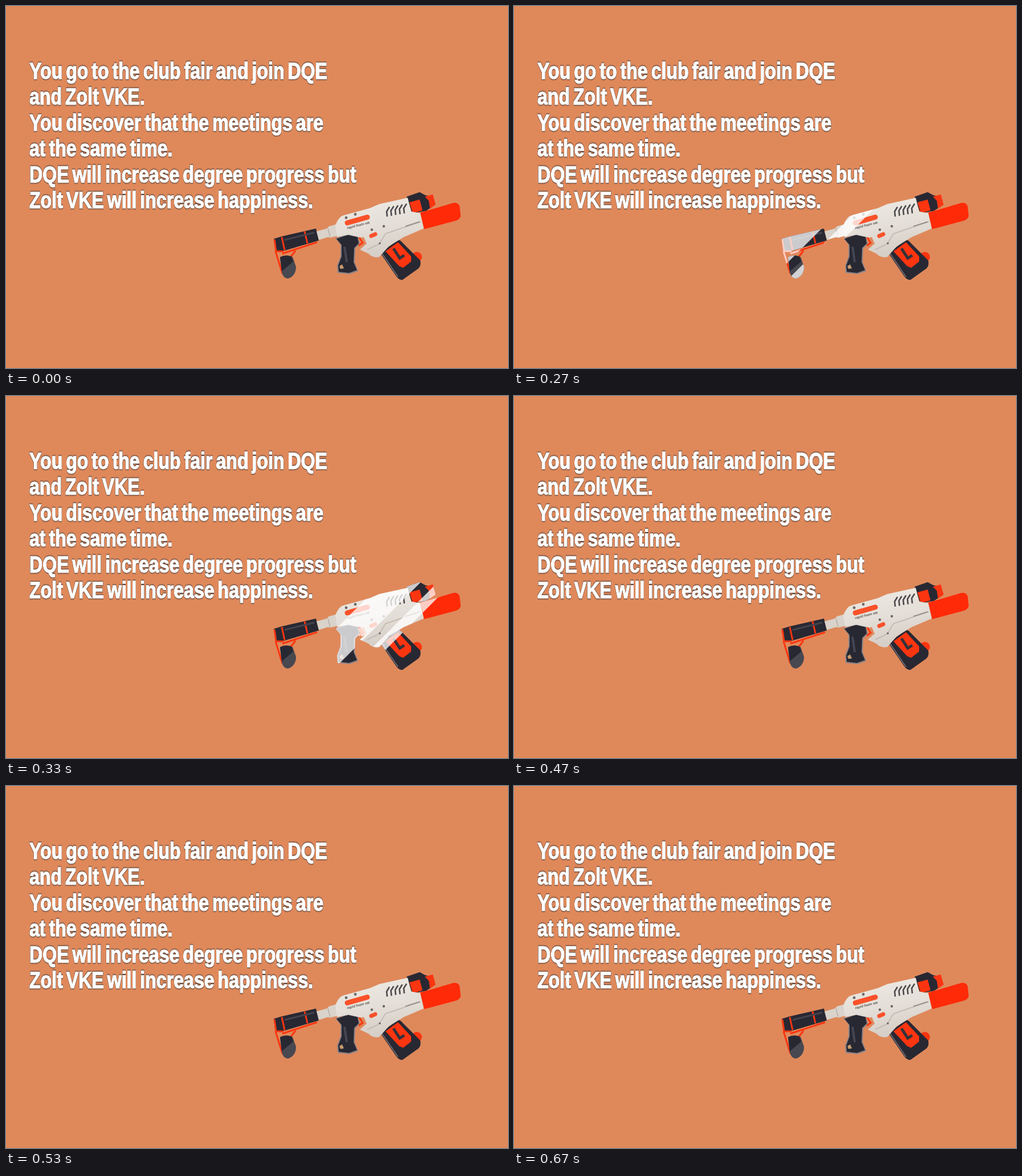
These frames come from a looping animation (881x636 px, 940 ms). An HTML page:

```html
<!DOCTYPE html>
<html lang="en">
<head>
<meta charset="utf-8">
<title>Club fair</title>
<style>
  html, body { margin: 0; width: 100%; height: 100%; overflow: hidden; background: #df895b; }
  svg { display: block; width: 881px; height: 636px; }
  #story {
    font: bold 41px "Liberation Sans", Arial, sans-serif;
    word-spacing: -3.8px;
    fill: #fff; stroke: #fff; stroke-width: 1.5;
    filter: drop-shadow(0 0 .8px #2b211e) drop-shadow(0 0 .9px #4a3a34);
  }
  .navy { fill: #282833; }
  .red { fill: #fb3510; }
  .line { fill: none; stroke: #fb3510; stroke-width: 3; }
  .tiny { font: italic bold 6px "Liberation Sans", Arial, sans-serif; fill: #5c5551; }
</style>
</head>
<body>
<svg viewBox="0 0 881 636">
  <defs>
    <linearGradient id="shell" x1="0" y1="0" x2=".25" y2="1">
      <stop offset="0" stop-color="#efebe5"/>
      <stop offset=".55" stop-color="#e4dfd8"/>
      <stop offset="1" stop-color="#d6cfc8"/>
    </linearGradient>
    <filter id="whiten" filterUnits="userSpaceOnUse" x="440" y="310" width="380" height="190">
      <feColorMatrix values="0 0 0 0 1  0 0 0 0 1  0 0 0 0 1  0 0 0 1 0"/>
    </filter>
    <mask id="shape" maskUnits="userSpaceOnUse" x="440" y="310" width="380" height="190">
      <use href="#blaster" filter="url(#whiten)"/>
    </mask>
  </defs>

  <rect width="881" height="636" fill="#df895b"/>

  <g id="blaster">
    <!-- stock -->
    <path class="line" d="M473 431L485 470M485 435L546 415M508 430L494 448"/>
    <path d="M481 442Q491 436 503 441L509 458Q509 474 495 479Q486 478 484 468Z" fill="#484850"/>
    <path class="navy" d="M481 441Q491 436 501 440L504 449L484 466Z"/>
    <path class="navy" d="M470 409L483 405L544 391L549 412L488 430L473 432Z"/>
    <path class="line" d="M471 410L474 431L487 431M484 406L489 429M524 396L529 417"/>
    <path d="M489 411L541 398" stroke="#44444e" stroke-width="3"/>
    <path d="M545 396L563 391L567 387L582 383L585 403L569 407L565 406L549 411Z" fill="#d9d3cb"/>
    <path d="M565 391L569 406" stroke="#b7aea6" stroke-width="1.5"/>

    <!-- grip -->
    <path d="M578 408L600 401L618 405L621 418L613 426L612 450L618 466L603 471L582 469L581 456L587 440L587 419Z" fill="#8b8387"/>
    <path class="navy" d="M580 409L600 402L617 406L619 417L611 425L610 450L616 464L602 469L584 467L583 456L589 440L589 420Z"/>
    <path d="M594 423L598 450" stroke="#454653" stroke-width="4"/>
    <path d="M585 457L590 454L593 461L587 462Z" fill="#c49a70"/>

    <!-- front barrel, magazine, nozzle -->
    <path class="navy" d="M703 335L726 327L735 332L745 335L746 354L737 360L713 364Z"/>
    <path class="red" d="M708 345L726 340L731 359L714 364ZM735 335L749 331L754 349L744 356L742 342Z"/>
    <circle class="red" cx="721" cy="441" r="9"/>
    <path class="navy" d="M657 434L688 411Q692 411 696 416L727 447Q729 456 724 461L696 481Q690 482 685 475Z"/>
    <path class="red" d="M666 431L688 415L711 440L711 449L697 460L690 457Z"/>
    <path d="M680 426L691 443L699 438" fill="none" stroke="#33323a" stroke-width="5"/>
    <path d="M660 435L688 476" stroke="#77727a" stroke-width="1.5"/>
    <path d="M727 363L785 346Q793 345 796 351L798 369Q797 374 790 377L734 392Z" fill="#ff2a08"/>

    <!-- body -->
    <path d="M578 385Q584 370 592 368L639 355L655 348L705 337L711 361L727 364L733 391L698 406L672 422L655 441Q643 443 636 435L621 428L629 421L624 407L601 402L581 406Z" fill="url(#shell)"/>
    <path d="M618 408L628 406L633 418L624 423Z" fill="#df895b"/>
    <path d="M620 407L626 416L619 421" class="line"/>
    <path d="M655 418L666 400L728 379M634 428L655 418" fill="none" stroke="#c4bcb5" stroke-width="2"/>
    <path d="M701 387L726 379" stroke="#8c8581" stroke-width="1.5"/>
    <path d="M599 381L634 371" stroke="#f9512a" stroke-width="9" stroke-linecap="round"/>
    <path d="M641 404L648 401" stroke="#f9512a" stroke-width="7" stroke-linecap="round"/>
    <text class="tiny" transform="translate(599 392) rotate(-14)">rapid foam mk</text>
    <g id="vents" fill="none" stroke="#4c4a4d" stroke-width="2.6"/>
    <g fill="#6d6766">
      <circle cx="597" cy="372" r="2.4"/><circle cx="613" cy="366" r="2.4"/>
      <circle cx="642" cy="393" r="2.2"/><circle cx="663" cy="387" r="2.2"/>
      <circle cx="656" cy="417" r="1.8"/>
    </g>
  </g>

  <g mask="url(#shape)">
    <!-- a wide and a narrow diagonal streak -->
    <g id="glint" fill="#fff" fill-opacity=".76">
      <path d="M564 300H631L431 500H364Z"/>
      <path d="M661 300H688L488 500H461Z"/>
    </g>
  </g>

  <g id="story" transform="translate(41 128) scale(.783 1)"></g>
</svg>
<script>
  const NS = "http://www.w3.org/2000/svg";
  const byId = id => document.getElementById(id);
  const LOOP = 940, STEP = 124;
  const SWEEP = [270, 330, 400, 470];

  function add(parent, tag, attrs, text = "") {
    const node = document.createElementNS(NS, tag);
    for (const key in attrs) node.setAttribute(key, attrs[key]);
    node.textContent = text;
    parent.appendChild(node);
  }

  [
    "You go to the club fair and join DQE",
    "and Zolt VKE.",
    "You discover that the meetings are",
    "at the same time.",
    "DQE will increase degree progress but",
    "Zolt VKE will increase happiness."
  ].forEach((line, i) => add(byId("story"), "text", { x: 0, y: i * 45.4 }, line));

  for (let i = 0; i < 5; i++) {
    add(byId("vents"), "path", { d: `M${673 + i * 7.5} ${353 - i * 1.4}l-5 8l1 9` });
  }

  // The streaks jump by a fixed distance at each step.
  function draw(time) {
    const t = time % LOOP;
    const step = SWEEP.filter(start => t >= start).length - 1;
    const glint = byId("glint");
    const on = step >= 0 && step < SWEEP.length - 1;
    glint.setAttribute("visibility", on ? "visible" : "hidden");
    glint.setAttribute("transform", `translate(${step * STEP} 0)`);
  }

  const begin = performance.now();
  function tick() {
    draw(performance.now() - begin);
    requestAnimationFrame(tick);
  }
  tick();
</script>
</body>
</html>
```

» Exercise: What is the number of lines in the data that include the word "navy"? State only that number.

» Exercise output: 6